    I ask myself now why did it take so long for me to realize what it might be like for nearly 40 percent of my state to go to school and work under a flag that represented a cause dedicated to the right to own their ancestors? 


  • “A Very Different Story”: Marian Sims and Reconstruction

    by David B. Parker

    Marian Sims's 1942 historical novel Beyond Surrender was not nearly as popular as Gone with the Wind. But it reminds us today of a history that might have been--both during Reconstruction and in the popular portrayal of the period.



  • Ahmaud Arbery Holds Us Accountable

    by Jim Barger

    Nobody belonged to the salt marshes of coastal Georgia more than Ahmaud Arbery. His family’s roots there run more than 200 years deep. A native of those same marshes writes about who Ahmaud was, how well he was loved, and what his community must reckon with in the wake of his murder.


  • What to do about COVID? Start by Listening to People
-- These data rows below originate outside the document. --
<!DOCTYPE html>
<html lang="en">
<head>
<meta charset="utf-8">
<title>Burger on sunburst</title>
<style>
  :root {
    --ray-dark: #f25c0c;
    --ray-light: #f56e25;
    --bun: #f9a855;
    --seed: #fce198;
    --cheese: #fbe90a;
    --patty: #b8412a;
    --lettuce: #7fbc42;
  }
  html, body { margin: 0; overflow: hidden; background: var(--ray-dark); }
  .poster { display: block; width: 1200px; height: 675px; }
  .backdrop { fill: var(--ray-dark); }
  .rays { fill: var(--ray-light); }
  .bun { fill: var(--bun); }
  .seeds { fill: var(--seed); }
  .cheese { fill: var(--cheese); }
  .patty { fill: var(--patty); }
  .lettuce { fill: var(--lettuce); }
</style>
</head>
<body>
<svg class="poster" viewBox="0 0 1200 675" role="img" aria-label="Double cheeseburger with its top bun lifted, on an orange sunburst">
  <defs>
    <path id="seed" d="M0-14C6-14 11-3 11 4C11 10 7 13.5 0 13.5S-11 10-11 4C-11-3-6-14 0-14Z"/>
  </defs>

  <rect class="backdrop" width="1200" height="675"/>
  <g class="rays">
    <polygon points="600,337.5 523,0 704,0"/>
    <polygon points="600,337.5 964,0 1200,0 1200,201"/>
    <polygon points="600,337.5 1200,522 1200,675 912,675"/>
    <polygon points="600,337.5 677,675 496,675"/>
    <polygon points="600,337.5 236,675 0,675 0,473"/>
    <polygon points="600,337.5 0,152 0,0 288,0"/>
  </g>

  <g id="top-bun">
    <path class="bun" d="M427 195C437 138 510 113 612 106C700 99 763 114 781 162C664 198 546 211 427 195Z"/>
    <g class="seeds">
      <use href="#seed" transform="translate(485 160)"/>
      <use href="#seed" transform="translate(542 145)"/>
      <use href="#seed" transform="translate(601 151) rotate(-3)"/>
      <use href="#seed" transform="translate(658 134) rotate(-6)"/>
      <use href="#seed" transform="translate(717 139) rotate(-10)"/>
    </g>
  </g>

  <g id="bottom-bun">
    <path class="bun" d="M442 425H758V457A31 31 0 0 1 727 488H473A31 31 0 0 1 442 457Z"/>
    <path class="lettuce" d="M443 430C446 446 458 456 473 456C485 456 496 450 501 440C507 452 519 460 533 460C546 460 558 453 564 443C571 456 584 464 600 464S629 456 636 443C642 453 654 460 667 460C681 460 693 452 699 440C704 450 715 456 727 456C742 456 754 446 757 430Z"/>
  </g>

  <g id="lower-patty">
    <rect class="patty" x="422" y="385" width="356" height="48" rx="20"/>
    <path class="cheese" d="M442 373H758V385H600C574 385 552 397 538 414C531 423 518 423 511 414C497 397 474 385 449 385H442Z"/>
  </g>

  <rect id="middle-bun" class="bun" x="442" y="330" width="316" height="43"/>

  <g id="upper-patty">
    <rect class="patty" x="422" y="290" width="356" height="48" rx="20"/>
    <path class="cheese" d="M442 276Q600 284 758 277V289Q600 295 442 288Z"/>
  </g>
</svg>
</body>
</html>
    by Rachel F. Seidman

    An oral historian of medical care in the South observes that the current crisis shows weaknesses in the fabric of society that would have long been obvious to policymakers if they were more inclined to listen to ordinary people. 


  • Healing And Reconciling History 100 Years After the Elaine Race Massacre

    by J. Chester Johnson

    The author's realization that his beloved grandfather had participated in a racist massacre in Elaine, Arkansas led him to an unlikely journey of reconciliation with a descendent of one of the victims of that campaign of terror, and an understanding of the need for honesty about how heritage can excuse racism.



  • A Historic Life

    Friends and colleagues of Alabama historian Sarah Wiggins echoed certain refrains time and again, among them: “She did not suffer fools gladly.”



  • Michael Lind: The White South’s Last Defeat

    Michael Lind is the author of Land of Promise: An Economic History of the United States and co-founder of the New America Foundation. In understanding the polarization and paralysis that afflict national politics in the United States, it is a mistake to think in terms of left and right. The appropriate directions are North and South. To be specific, the long, drawn-out, agonizing identity crisis of white Southerners is having effects that reverberate throughout our federal union. The transmission mechanism is the Republican Party, an originally Northern party that has now replaced the Southern wing of the Democratic Party as the vehicle for the dwindling white Southern tribe....